The Valley Forge prayer myth was invented by the same cleric, Mason Locke Weems, who invented the story about a young George Washington chopping down a cherry tree and confessing to his father. The framers of our Constitution considered and rejected a call to prayer at the Constitutional Convention, finding it “unnecessary,” according to Ben Franklin’s handwritten notes.

As I explain in my forthcoming book, The Founding Myth: Why Christian Nationalism Is Un-American, in which I debunk these and other myths, these lies are formulated to support the Christian nationalist legislative agenda and political identity. The goal is to redefine America according to that identity and then reshape the law accordingly.

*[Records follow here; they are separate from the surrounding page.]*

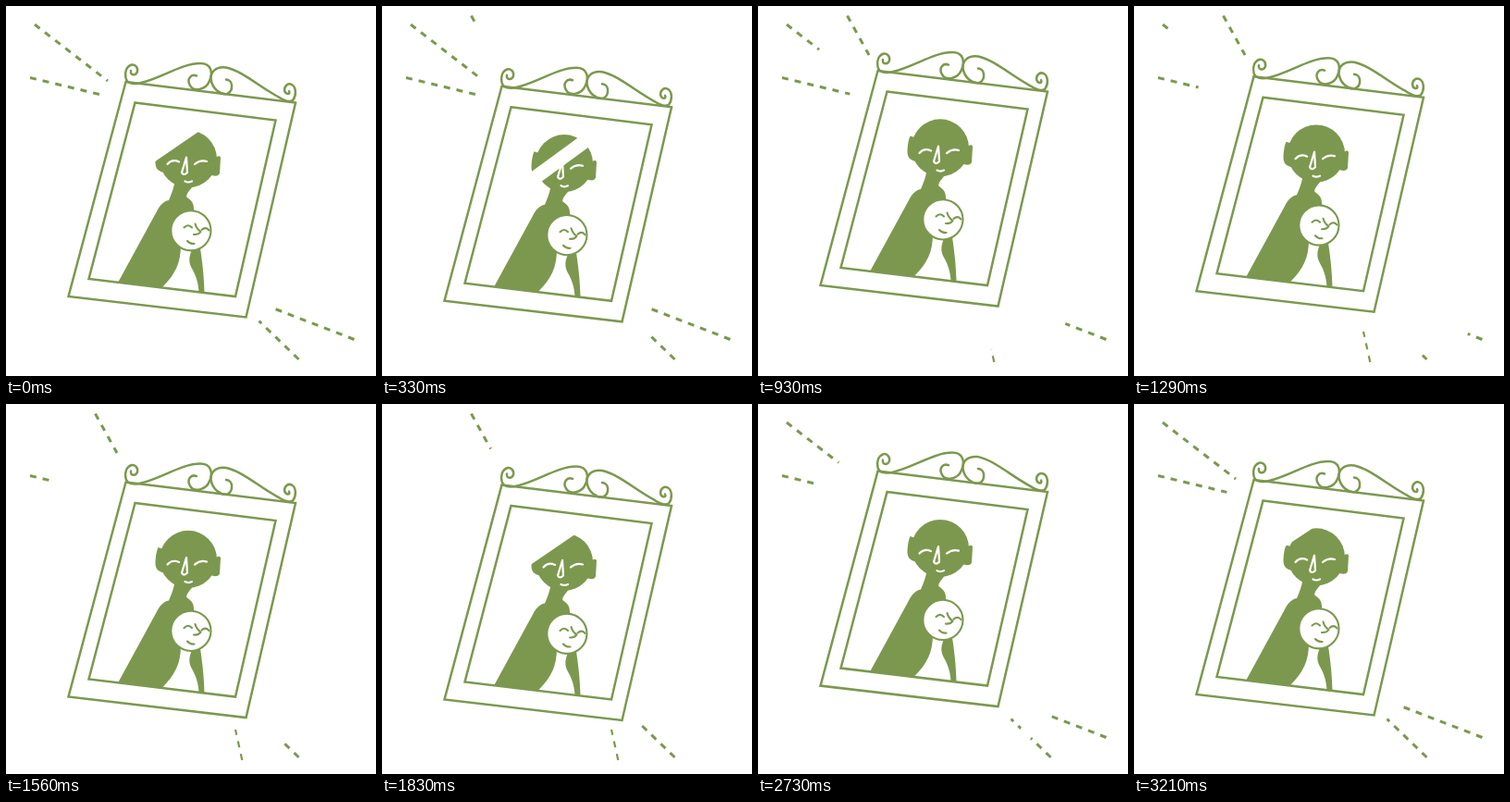
Animation of 400 by 400 pixels, one loop 3240 ms. Source, as an HTML page:

```html
<!DOCTYPE html>
<html lang="en">
<head>
<meta charset="utf-8">
<title>Family portrait</title>
<style>
  html, body { margin: 0; width: 100%; height: 100%; overflow: hidden; background: #fff; }
  svg { display: block; width: 100vw; height: 100vh; }
  .line { fill: none; stroke: #7c984f; stroke-width: 2.5; stroke-linecap: round; }
  .green { fill: #7c984f; }
  .white { fill: #fff; }
  .face { fill: none; stroke: #fff; stroke-width: 2.2; stroke-linecap: round; stroke-linejoin: round; }
  .small { stroke: #7c984f; stroke-width: 2.1; }
  #rays line { stroke: #7c984f; stroke-width: 3; stroke-dasharray: 7 7; }
</style>
</head>
<body>
<svg viewBox="0 0 400 400">
  <g id="rays"></g>
  <g id="portrait">
    <!-- parent -->
    <g class="green">
      <path d="M183 188C181 198 179 203 176 210C170 211 166 216 163 222L121 299L214.5 310C214 290 212 275 210 262L203 219C203 211 199 210 195 206C196 200 202 197 204 191Z"/>
      <path d="M164.5 152.5L172 155L171 180C165 179 161 176 161.5 168Q162 158 164.5 152.5Z"/>
      <path d="M223 164C228 164 231 160 232 164L231 181C229 185 224 184 221 182Z"/>
      <circle cx="197" cy="165.3" r="31"/>
    </g>
    <g class="face">
      <path d="M174.5 171Q180 165 187 168.500M204 171Q210 166 217 168"/>
      <path d="M195 163.5L190 180Q192 184 196 180Z"/>
      <path d="M193.5 189.5Q197 191.500 201 189.500"/>
    </g>
    <!-- child -->
    <path class="white" d="M189 258C189 278 183 290 169 304L208.5 309.5C208 297 204 289 200 282C196.5 274 199 267 203 260Z"/>
    <circle class="white small" cx="199.900" cy="242.800" r="21.600"/>
    <g class="face small">
      <path d="M192.5 239.5Q197 235 201 239.500M211.500 242Q216 238 219.500 242.500"/>
      <path d="M204.5 235.5Q206 241 210.5 244Q208 247.500 203 247"/>
      <path d="M196 254Q199 257.5 203.5 257"/>
    </g>
    <rect id="band" class="white" x="-150" width="300" height="15"/>
    <!-- frame -->
    <g class="line">
      <path d="M129.5 82L313 104.500L259.500 336.500L67.500 314Z"/>
      <path d="M139.5 104.5L291.5 123.500L248 314L89.500 295Z"/>
      <path d="M135 70C134 75 140 76 142 71C143 66 139 63 136 63.500C130 65 128 72 129.500 78C131 84 138 85 146 83C168 78 190 62 210 62C222 62 224 72 220 81C216 91 203 93 199 86C195 79 200 73 206 75.500"/>
      <path d="M306 92C308 96 302 96 301 91C301 86 305 83 309 85C314 88 314 97 310 102C306 104.500 300 102 294 98C275 88 255 70 238 66.500C226 65 221 72 221.500 79C223 90 232 96 239 95C246 92 246 80 238 79.500"/>
    </g>
  </g>
</svg>
<script>
const LOOP = 3240;
const portrait = document.getElementById('portrait');
const band = document.getElementById('band');

const clamp01 = p => Math.min(1, Math.max(0, p));
const ramp = (t, start, duration) => clamp01((t - start) / duration);
const swing = p => (1 - Math.cos(Math.PI * p)) / 2;

// The portrait rises and falls twice, resting level at the loop point.
const HIGH = -12, LOW = 5.6;
const moves = [[0, 230, LOW], [230, 950, HIGH], [950, 1790, LOW], [1790, 2520, HIGH], [2520, 3200, 0]];

function bob(t) {
  let y = 0, last = 0;
  for (const [start, end, goal] of moves) {
    y += (goal - last) * swing(ramp(t, start, end - start));
    last = goal;
  }
  return y;
}

// A shine enters at the top left, then speeds up and tilts on its way down.
const LEAD = 150, passes = [0, 1830, LOOP];

function shine(t) {
  const u = t - passes.findLast(start => t >= start - LEAD);
  const height = u < 0 ? 18 - u / 3 : Math.max(-200, 18 - 72 * (u / 480) ** 3.5);
  return { height, angle: 36 - 0.09 * height };
}

// Rays grow from a fixed outer end and shrink back to it at one speed.
const RAY_SPEED = 0.085;
const rays = [
  { from: [31, 20], to: [110, 81], hide: 277, show: 1895 },
  { from: [26, 77.5], to: [101, 95.5], hide: 910, show: 2310 },
  { from: [96.5, 10.5], to: [120, 53], show: 240, hide: 1770 },
  { from: [376.5, 360.5], to: [291, 327.5], hide: 410, show: 1903 },
  { from: [316.5, 382], to: [273.5, 340.5], hide: 50, show: 1215 },
  { from: [255.3, 385], to: [248, 352], show: 760, hide: 2045, width: 2.2 }
];

for (const ray of rays) {
  const { from: [x, y], to, width = 3 } = ray;
  ray.duration = Math.hypot(to[0] - x, to[1] - y) / RAY_SPEED;
  ray.el = document.createElementNS('http://www.w3.org/2000/svg', 'line');
  ray.el.setAttribute('x1', x);
  ray.el.setAttribute('y1', y);
  ray.el.style.strokeWidth = width;
  document.getElementById('rays').append(ray.el);
}

function drawRay({ el, from, to, show, hide, duration }, t) {
  const shown = (hide < show) + ramp(t, show, duration) - ramp(t, hide, duration);
  el.style.display = shown > 0 ? '' : 'none';
  el.setAttribute('x2', from[0] + (to[0] - from[0]) * shown);
  el.setAttribute('y2', from[1] + (to[1] - from[1]) * shown);
}

function draw(t) {
  portrait.setAttribute('transform', `translate(0 ${bob(t)})`);
  const { height, angle } = shine(t);
  band.setAttribute('transform', `translate(197 165.3) rotate(${-angle}) translate(0 ${-height - 15})`);
  rays.forEach(ray => drawRay(ray, t));
}

let start;
function tick(now) {
  start ??= now;
  draw((now - start) % LOOP);
  requestAnimationFrame(tick);
}
draw(0);
requestAnimationFrame(tick);
</script>
</body>
</html>
```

Borowicz’s final myth is central to that push. She claims that the Founders “fasted and prayed for this nation to be founded on your principles in your words and your truth.” This is the beating heart of Christian nationalism: that the United States Constitution is founded on Judeo-Christian principles. And it is fundamentally wrong. More often than not, Judeo-Christian principles conflict with America’s founding principles in irreconcilable ways. Correcting the historical record is as important as condemning the intimidating prayer itself because the political theology of Christian nationalism and its hold on political power depends on the myths Borowicz regurgitated in her paean.

Borowicz’s prayer perfectly encapsulates America’s current problem with Christian nationalism. It’s a hypocritical political theology based on bad history and myths that is meant to intimidate non-Christians into silence and compliance. In short, Christian nationalism is un-American.

Andrew Seidel is a constitutional attorney and FFRF’s director of strategic response.